What is expected:
Please return every line from the entries that has the string "label" in it.
>>
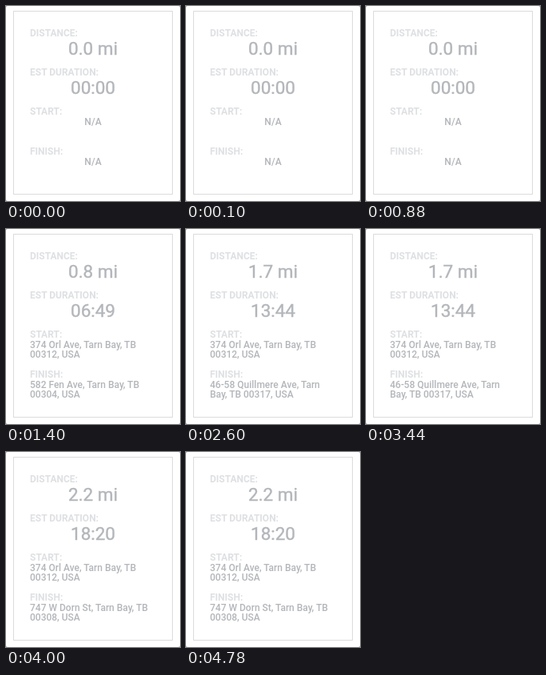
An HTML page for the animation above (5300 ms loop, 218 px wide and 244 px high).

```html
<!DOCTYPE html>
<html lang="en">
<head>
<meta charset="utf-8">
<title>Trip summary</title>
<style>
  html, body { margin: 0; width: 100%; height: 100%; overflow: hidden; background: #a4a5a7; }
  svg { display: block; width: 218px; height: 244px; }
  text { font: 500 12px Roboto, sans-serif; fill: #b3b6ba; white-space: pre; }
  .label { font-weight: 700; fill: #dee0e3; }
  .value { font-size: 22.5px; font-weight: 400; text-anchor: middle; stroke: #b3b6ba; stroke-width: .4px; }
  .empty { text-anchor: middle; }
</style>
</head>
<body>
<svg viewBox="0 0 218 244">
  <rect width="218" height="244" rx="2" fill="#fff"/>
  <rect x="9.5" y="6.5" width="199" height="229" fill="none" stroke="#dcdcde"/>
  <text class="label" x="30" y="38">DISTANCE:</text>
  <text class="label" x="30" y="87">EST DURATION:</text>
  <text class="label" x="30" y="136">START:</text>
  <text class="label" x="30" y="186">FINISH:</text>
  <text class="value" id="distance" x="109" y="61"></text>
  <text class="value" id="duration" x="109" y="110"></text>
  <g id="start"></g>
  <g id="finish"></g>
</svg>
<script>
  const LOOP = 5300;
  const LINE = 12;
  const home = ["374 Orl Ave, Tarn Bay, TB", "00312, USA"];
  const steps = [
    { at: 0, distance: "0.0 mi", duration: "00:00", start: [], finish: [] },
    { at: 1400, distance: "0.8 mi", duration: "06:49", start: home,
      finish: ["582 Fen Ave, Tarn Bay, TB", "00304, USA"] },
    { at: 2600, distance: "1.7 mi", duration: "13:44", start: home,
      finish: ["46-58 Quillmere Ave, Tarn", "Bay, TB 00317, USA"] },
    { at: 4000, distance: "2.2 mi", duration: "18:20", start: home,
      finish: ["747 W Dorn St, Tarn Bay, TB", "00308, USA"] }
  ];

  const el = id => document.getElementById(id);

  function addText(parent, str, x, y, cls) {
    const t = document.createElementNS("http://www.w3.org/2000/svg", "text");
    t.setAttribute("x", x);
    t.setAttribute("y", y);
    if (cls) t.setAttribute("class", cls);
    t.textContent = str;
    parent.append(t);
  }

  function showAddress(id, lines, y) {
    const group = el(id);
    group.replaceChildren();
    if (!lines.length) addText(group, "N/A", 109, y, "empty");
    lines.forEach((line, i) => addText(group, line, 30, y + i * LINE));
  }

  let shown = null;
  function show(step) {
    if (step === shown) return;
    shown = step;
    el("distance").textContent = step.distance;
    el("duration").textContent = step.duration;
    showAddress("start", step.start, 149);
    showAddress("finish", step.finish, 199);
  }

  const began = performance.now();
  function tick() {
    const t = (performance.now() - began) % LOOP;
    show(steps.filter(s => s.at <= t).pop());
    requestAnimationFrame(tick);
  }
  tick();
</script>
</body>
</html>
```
<<
Response to the task:
  .label { font-weight: 700; fill: #dee0e3; }
  <text class="label" x="30" y="38">DISTANCE:</text>
  <text class="label" x="30" y="87">EST DURATION:</text>
  <text class="label" x="30" y="136">START:</text>
  <text class="label" x="30" y="186">FINISH:</text>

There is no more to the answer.